As an adoptee who is also a fan of AM Homes, I was astonished I hadn’t seen this yet.
I follow up with a call. Her voice is low, nasal, gravelly, vaguely animal. I tell her who I am and she screams, â€œOh, my God! This is the most wonderful day of my life.â€ Her voice, her emotion, comes in bursts, like punctuationâ€”I canâ€™t tell if she is laughing or crying.
The phone call is thrilling, flirty, like a first date, like the beginning of something. There is a rush of curiosity, the desire to know everything at once. What is your life like? How do your days begin and end? What do you do for fun? Why did you come looking for me? What do you want?
Every nuance, every detail, means something. I am like a recovering amnesiac. Things I know about myself, things that exist without languageâ€”my hardware, my mental firing patterns, parts of me that are fundamentally, inexorably meâ€”are being echoed on the other end, confirmed as a DNA match. It is not an entirely comfortable sensation.
â€œTell me about youâ€”who are you?â€ she asks.

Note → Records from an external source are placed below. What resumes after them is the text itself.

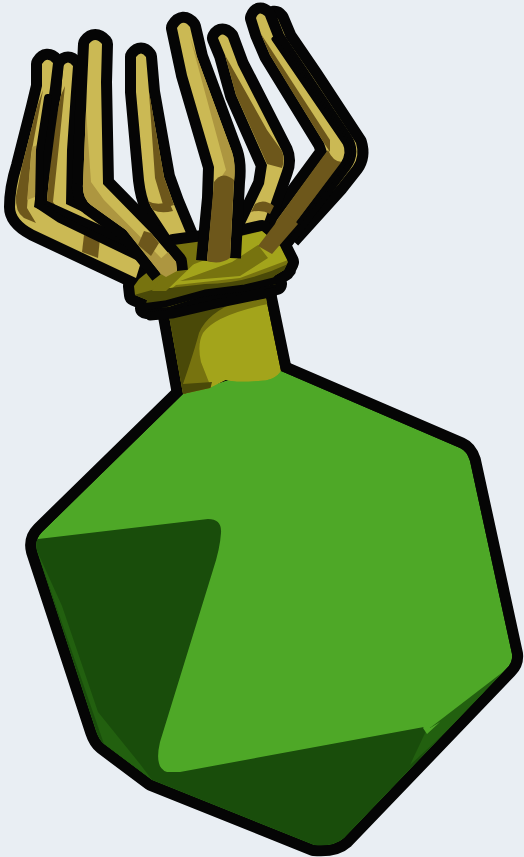
<!DOCTYPE html>
<html lang="en">
<head>
<meta charset="utf-8">
<title>Bacteriophage</title>
<style>
:root{--paper:#e9eef3;--ink:#050505;--green:#4ea827;--green-dark:#194d0b;--green-mid:#22600f;--tan:#cbb954;--tan-mid:#ad9640;--tan-dark:#6d571b;--olive:#a3a41b;--olive-mid:#77730f;--olive-dark:#4a4908}
html,body{margin:0;height:100%;overflow:hidden;background:var(--paper)}
svg{display:block;width:524px;height:857px}
.fiber{fill:var(--tan);stroke:var(--ink);stroke-width:22;stroke-linejoin:round;paint-order:stroke}
.shade{fill:var(--tan-dark)}
.half{fill:var(--tan-mid)}
.outline{fill:var(--ink);stroke:var(--ink);stroke-width:22;stroke-linejoin:round}
.crease{fill:none;stroke:var(--ink);stroke-linecap:round;stroke-linejoin:round}
</style>
</head>
<body>
<svg viewBox="0 0 524 857" role="img" aria-label="Cartoon bacteriophage with a green faceted head, an olive neck and eight tan tail fibers">
<defs>
<path id="head-shape" d="M183 394L210 386L240 376L281 371L460 448Q467 451 470 461L512 654Q513 662 507 668L344 838Q334 847 314 845L152 780L104 744Q99 740 96 731L37 551Q34 540 42 532Z"/>
<clipPath id="head-clip"><use href="#head-shape"/></clipPath>
<path id="collar-shape" d="M134 286L139 279L165 258L174 245L240 236L262 231L280 246L288 262L284 270L274 276L276 284L240 290L206 295L168 307L146 308L147 300L135 295Z"/>
<clipPath id="collar-clip"><use href="#collar-shape"/></clipPath>
<path id="neck-shape" d="M169 316L266 298L281 371Q275 381 258 381Q235 383 226 380L210 388L183 394Z"/>
<clipPath id="neck-clip"><use href="#neck-shape"/></clipPath>
</defs>
<rect width="524" height="857" fill="var(--paper)"/>

<g id="outlines">
<use href="#head-shape" class="outline"/>
<use href="#neck-shape" class="outline"/>
</g>

<g id="head" clip-path="url(#head-clip)">
<use href="#head-shape" fill="var(--green)"/>
<path fill="var(--green-dark)" d="M30 540L208 519Q222 519 221 533Q220 549 213 570L160 742Q154 768 167 772L180 772L424 727L426 731L524 665L500 860H300L80 770Z"/>
<path fill="var(--green-mid)" d="M37 551L104 744L152 780L140 764L98 712L62 606Z"/>
<path fill="var(--green-mid)" d="M426 731L516 662L507 676L410 765Z"/>
<path fill="var(--green)" d="M423 728L428 721L430 728L440 722L427 734Z"/>
</g>

<g id="neck" clip-path="url(#neck-clip)">
<use href="#neck-shape" fill="var(--olive)"/>
<path fill="var(--olive-mid)" d="M160 310L270 295L268 304Q215 315 203 333Q197 344 201 362L212 390L180 396Z"/>
<path fill="var(--olive-dark)" d="M160 312L240 300Q207 313 199 333Q194 352 183 384L212 382L210 390L180 398Z"/>
</g>

<g id="back-fibers">
<path class="fiber" d="M290 238L338 185L353 166Q360 156 356 143L312 76L286 38L278 19Q274 14 271 20L278 40L347 146L345 160L278 245"/>
<path class="fiber" d="M258 246L327 152L324 143L270 55L261 34L256 18Q259 10 265 16L274 39L342 141Q349 152 341 163L272 254"/>
<path class="shade" d="M258 246L322 158L328 150Q333 162 342 162L272 254Z"/>
<path class="shade" d="M324 143L290 88L270 55L261 34L330 140L330 152Z"/>
<path class="crease" stroke-width="5" d="M274 39L345 143Q350 153 343 164L282 245"/>
<path class="crease" stroke-width="2" d="M290 52L352 146Q355 156 348 166L288 236"/>
<path class="fiber" d="M243 228L264 184L267 165L236 95L225 55L218 38Q222 31 228 38L238 65L282 151Q286 160 282 171L260 234"/>
<path class="shade" d="M225 55L267 130L282 151Q285 160 282 168L267 164L236 95Z"/>
<path class="shade" d="M255 204Q264 198 274 206L270 214Q262 209 251 212Z"/>
<path class="fiber" d="M174 242L151 207Q146 197 144 180L136 92L136 57Q141 50 146 57L149 92L164 177L173 202L188 238"/>
<path class="shade" d="M149 92L164 177L174 205L164 208L155 178Z"/>
<path class="shade" d="M148 201Q156 206 169 202L173 211Q161 214 153 210Z"/>
</g>

<g id="collar">
<use href="#collar-shape" class="outline"/>
<use href="#collar-shape" fill="var(--olive-mid)"/>
<g clip-path="url(#collar-clip)">
<path fill="var(--olive)" d="M185 250L262 231L282 247L288 260L240 278L176 285L160 298L184 268L210 258Z"/>
<path fill="var(--olive-dark)" d="M134 295L152 290L205 284Q245 284 288 264L280 292L150 312Z"/>
<path fill="var(--olive-mid)" d="M173 247L205 243L200 258L166 291L152 291L164 273Z"/>
<path fill="var(--olive-mid)" d="M232 262L258 245L268 258L240 276L180 281Z"/>
</g>
<path class="crease" stroke-width="7" d="M142 307L165 304L205 293L245 288L274 281L292 272"/>
<path class="crease" stroke-width="9" d="M150 316L172 314L215 304L274 292"/>
</g>

<g id="front-fibers">
<path class="fiber" d="M153 262L96 233L62 220Q47 213 47 200L53 132L61 95L63 66Q68 59 73 66L71 92L67 150L66 204L110 225L163 250"/>
<path class="shade" d="M61 95L65 86L59 145L53 202L66 220Q48 214 47 200L53 132Z"/>
<path class="fiber" d="M136 278L34 230Q15 220 15 207Q15 188 22 166L37 107L42 86L42 64Q47 56 53 63L50 88L44 130L34 207L98 236L141 262"/>
<path class="shade" d="M37 107L43 90L31 155L27 208L36 223L24 218Q15 212 16 196L22 166Z"/>
<path class="half" d="M32 147L41 144L35 197L27 200Z"/>
<path class="shade" d="M84 235L100 238L98 258L82 252Z"/>
<path class="crease" stroke-width="8" d="M48 98L40 150L39 205L60 219L141 258"/>
<path class="fiber" d="M161 274L126 230L91 205Q82 198 83 184L87 86L89 44Q95 36 102 44L101 82L103 184L151 233L176 262L177 271"/>
<path class="half" d="M83 184L86 110L91 182L104 200L163 260L161 274L126 230L91 205Q82 198 83 184Z"/>
<path class="shade" d="M144 231L151 233L159 243L151 256L138 245Z"/>
<path class="half" d="M161 274L155 264L168 252L176 262L177 271L166 277Z"/>
<path class="fiber" d="M207 261L213 198L214 167L187 75L177 28Q183 18 190 27L197 57L232 152Q236 164 234 182L230 258"/>
<path class="half" d="M190 37L197 57L232 152Q236 164 234 182L214 188L226 170Z"/>
<path class="shade" d="M207 261L214 182Q222 170 234 180L230 258Q220 265 207 261Z"/>
</g>
<path id="fiber-foot" class="shade" d="M258 246L285 211L298 224L272 254Z"/>
</svg>
</body>
</html>
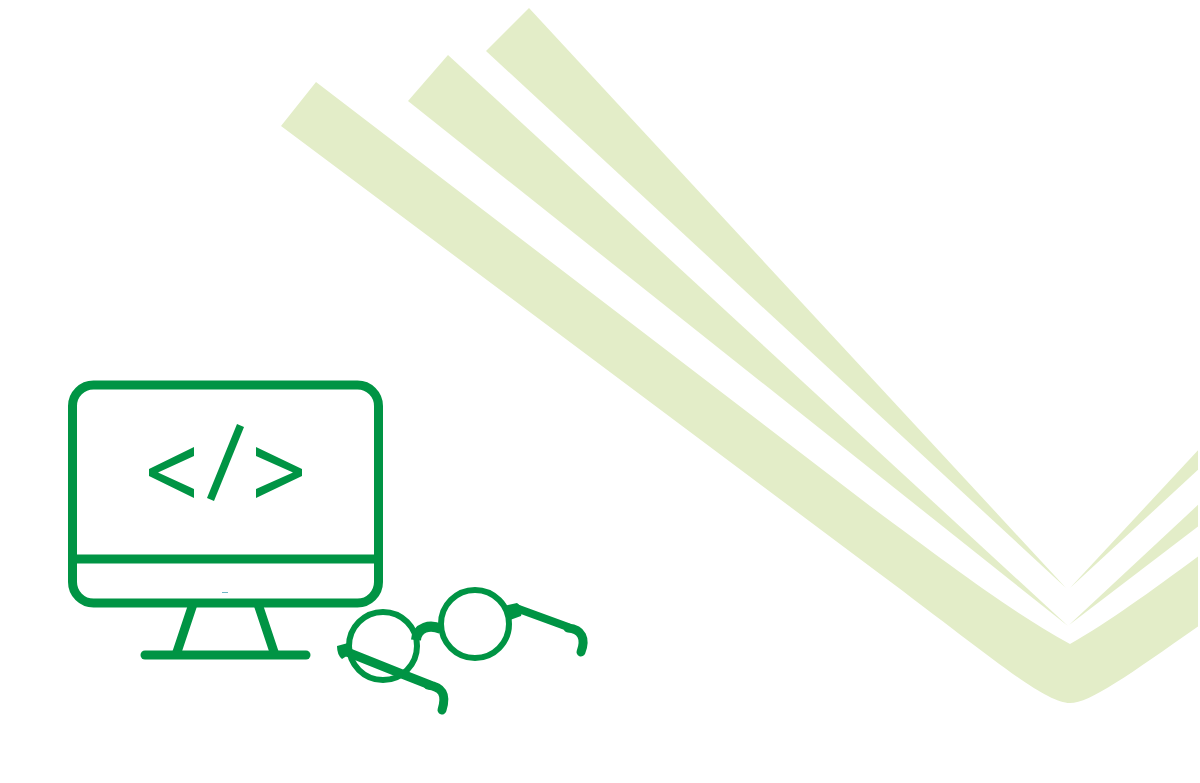
<!DOCTYPE html>
<html lang="en">
<head>
<meta charset="utf-8">
<title>Code and reading</title>
<style>
  :root { --paper: #ffffff; --leaf: #e3edc8; --green: #009444; --cursor: #6fb7c4; }
  html, body { margin: 0; background: var(--paper); overflow: hidden; }
  svg { display: block; width: 1200px; height: 783px; }
  .book { fill: var(--leaf); }
  .line { fill: none; stroke: var(--green); stroke-width: 9; }
  .round { stroke-linecap: round; stroke-linejoin: round; }
  .solid { fill: var(--green); }
  .lens { fill: none; stroke: var(--green); stroke-width: 6; }
  .cursor { fill: var(--cursor); }
</style>
</head>
<body>
<svg viewBox="0 0 1200 783" role="img" aria-label="Open book behind a computer monitor and a pair of glasses">
  <defs>
    <clipPath id="book-edge"><rect width="1198" height="783"/></clipPath>
    <g id="temple">
      <path class="line round" d="M347 652 L430 685 Q450 687 442 710"/>
    </g>
  </defs>

  <g class="book" clip-path="url(#book-edge)">
    <path class="cover" d="M316 82 L281 126 L880 574 C990 656 1044 703 1070 703 C1090 703 1130 674 1200 625 V555 C1150 592 1110 621 1070 644 C1010 611 950 565 870 506 Z"/>
    <path class="page-middle" d="M448 55 L408 101 L1068 626 Z"/>
    <path class="page-top" d="M529 8 L486 51 L1066 588 Z"/>
    <polygon class="page-right-top" points="1070,588 1200,448 1200,468"/>
    <polygon class="page-right-middle" points="1069,625 1200,503 1200,525"/>
  </g>

  <g class="monitor">
    <rect class="line" x="72.5" y="385" width="306" height="218" rx="21"/>
    <path class="line" d="M73 559 H378"/>
    <path class="line" d="M193 604 L176 655 M258 604 L275 655"/>
    <path class="line round" d="M145 655 H306"/>
    <rect class="cursor" x="222" y="592" width="6" height="1"/>
    <g class="solid code-symbol">
      <polygon points="194,447 149,469 149,476 194,498 194,489 158,472.5 194,456"/>
      <polygon points="237,424 244,427 214,501 207,498"/>
      <polygon points="256,447 302,469 302,476 256,498 256,489 293,472.5 256,456"/>
    </g>
  </g>

  <g class="glasses">
    <circle class="lens" cx="383" cy="646" r="34"/>
    <circle class="lens" cx="475" cy="624" r="34"/>
    <path class="line" style="stroke-width:10" d="M416 640 C417 627 430 624 441 629"/>
    <path class="line round" d="M347 652 L402 674 L430 685"/>
    <path class="line round" d="M428 685 C442 687 447 694 442 710"/>
    <path class="solid" d="M337 646 L348 643 L353 652 L342 659 Q337 655 337 646 Z"/>
    <path class="line round" style="stroke-width:8" d="M516 608 L568 627"/>
    <path class="line round" d="M568 628 C582 629 586 639 581 652"/>
    <path class="solid" d="M504 606 L517 603 L523 608 L521 616 L510 620 Z"/>
  </g>
</svg>
</body>
</html>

I have to say, it felt powerfully similar to my own experience of meeting my birthparents — but also entirely different. Mine are actually very considerate and kind people.
Homes’ essay is pretty amazing though. Downright devastating.